Nor is it Trump who is responsible for turning universities into places where Jewish students no longer feel safe expressing their Jewish identity.
But unfortunately, all too many liberals would still rather believe Trump, their main political foe, is the real reason anti-Semitism is growing.”
Hannah Dreyfus, Jewish Week
The International Women’s Strike [March 8, 2017], which called for the ‘decolonization of Palestine,’ solicited the participation of Rasmea Yousef Odeh, a Palestinian woman convicted and sentenced by an Israeli military court in 1970 to life in prison for two bombing attacks. [She was released in a prisoner exchange after just 10 years in prison.]

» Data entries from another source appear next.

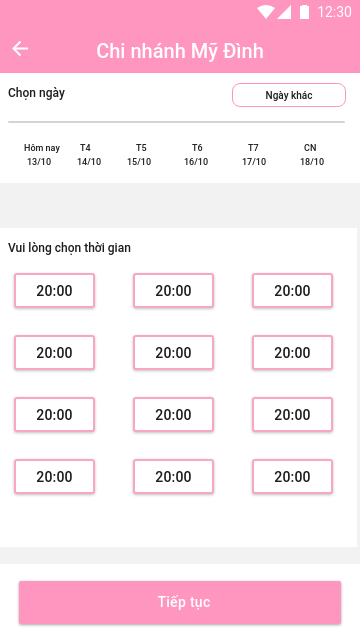
<!DOCTYPE html>
<html lang="vi">
<head>
<meta charset="utf-8">
<title>Chọn lịch hẹn</title>
<style>
:root { --pink: #ff96c0; --pink-line: #f8a5c6; --page: #f2f2f2; --card: #fff; --ink: #1d1d1f; --rule: #d4d4d4; }
* { box-sizing: border-box; margin: 0; padding: 0; }
html, body { width: 360px; height: 640px; overflow: hidden; }
body { font-family: Roboto, "Noto Sans", sans-serif; font-weight: 500; color: var(--ink); }
a { color: inherit; text-decoration: none; }
.screen { width: 360px; height: 640px; display: flex; flex-direction: column; background: var(--page); overflow: hidden; }
.app-header { height: 73px; background: var(--pink); color: #fff; }
.status-bar { height: 24px; padding-right: 8px; display: flex; justify-content: flex-end; align-items: center; font-size: 14px; font-weight: 400; }
.status-icons { width: 60px; height: 24px; }
.title-bar { height: 49px; display: grid; grid-template-columns: 40px 1fr 40px; align-items: center; }
.back { display: flex; padding-left: 12px; }
.title-bar h1 { font-size: 20px; font-weight: 500; line-height: 24px; text-align: center; white-space: nowrap; padding-top: 4px; }
h2 { font-size: 12px; line-height: 16px; font-weight: 500; white-space: nowrap; }
.date-card { height: 110px; background: var(--card); padding: 10px 14px 0 8px; }
.date-head { display: flex; justify-content: space-between; height: 38px; }
.date-head h2 { padding-top: 2px; }
.other-day { width: 114px; height: 24px; border: 1px solid var(--pink); border-radius: 8px; font-size: 10px; line-height: 23px; text-align: center; }
.rule { height: 2px; width: 337px; background: var(--rule); border-radius: 1px; }
.days, .dates { display: grid; font-size: 9px; line-height: 14px; white-space: nowrap; list-style: none; }
.days { grid-template-columns: repeat(6, 56px); margin: 18px 0 0 16px; }
.dates { grid-template-columns: 50px 50px 57px 58px 58px 40px; margin-left: 19px; }
.time-card { width: 357px; height: 319px; margin-top: 45px; padding: 12px 0 0 8px; background: var(--card); }
.slots { display: grid; grid-template-columns: repeat(3, 81px); grid-auto-rows: 35px; gap: 27px 38px; margin: 17px 0 0 6px; }
.slot { border: 2px solid var(--pink-line); border-radius: 3px; background: var(--card); font-size: 14px; line-height: 32px; letter-spacing: .2px; text-align: center; box-shadow: 0 1px 3px rgba(0,0,0,.25); }
.footer { margin-top: 17px; height: 76px; padding: 17px 19px 0; background: var(--card); }
.continue { display: block; height: 43px; border-radius: 2px; background: var(--pink); color: #fff; font-size: 14px; line-height: 43px; letter-spacing: .3px; padding-right: 0; text-align: center; box-shadow: 0 1px 3px rgba(0,0,0,.35); }
.continue span { position: relative; left: 4px; }
</style>
</head>
<body>
<main class="screen">
  <header class="app-header">
    <div class="status-bar">
      <svg class="status-icons" viewBox="0 0 60 24" fill="#fff" aria-hidden="true">
        <path d="M9 19 L0 8 Q9 2 18 8 Z"/>
        <polygon points="34,5 34,19 20,19"/>
        <path d="M43 6h2v-1h5v1h2v13h-9z"/>
      </svg>
      <span>12:30</span>
    </div>
    <div class="title-bar">
      <a class="back" href="#" aria-label="Quay lại">
        <svg width="17" height="17" viewBox="0 0 17 17" fill="none" stroke="#fff" stroke-width="2"><path d="M16 8.5H2M8.5 1.5l-7 7 7 7"/></svg>
      </a>
      <h1>Chi nhánh Mỹ Đình</h1>
    </div>
  </header>

  <section class="date-card">
    <div class="date-head">
      <h2>Chọn ngày</h2>
      <a class="other-day" href="#">Ngày khác</a>
    </div>
    <div class="rule"></div>
    <ul class="days"><li>Hôm nay</li><li>T4</li><li>T5</li><li>T6</li><li>T7</li><li>CN</li></ul>
    <ul class="dates"><li>13/10</li><li>14/10</li><li>15/10</li><li>16/10</li><li>17/10</li><li>18/10</li></ul>
  </section>

  <section class="time-card">
    <h2>Vui lòng chọn thời gian</h2>
    <div class="slots">
      <a class="slot" href="#">20:00</a><a class="slot" href="#">20:00</a><a class="slot" href="#">20:00</a>
      <a class="slot" href="#">20:00</a><a class="slot" href="#">20:00</a><a class="slot" href="#">20:00</a>
      <a class="slot" href="#">20:00</a><a class="slot" href="#">20:00</a><a class="slot" href="#">20:00</a>
      <a class="slot" href="#">20:00</a><a class="slot" href="#">20:00</a><a class="slot" href="#">20:00</a>
    </div>
  </section>

  <footer class="footer">
    <a class="continue" href="#"><span>Tiếp tục</span></a>
  </footer>
</main>
</body>
</html>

Emily Shire, a journalist and editor living in New York who covers feminism and politics, wrote an op-ed for The New York Times about her conflicted Zionist and feminist identities. The article — headlined ‘Does Feminism Have Room for Zionists?’ — was prompted by the controversial platform of the Women’s Strike and the involvement of Odeh.
Speaking to The Jewish Week the day after her piece was published, Shire said the “outrage and negative comments” she received in response to the article were “unlike anything I’ve ever experienced before. “I received my first-ever comment from someone wishing I would die.”
It’s a reality that the extreme right and the extreme left are closer to each other than either is to the center. Hatred of Jews and Israel is a uniting factor. Whether from the left or the right, antisemites seem to get away with it. There’s nothing more to say.
pics: drybones.com, teapartytribune.com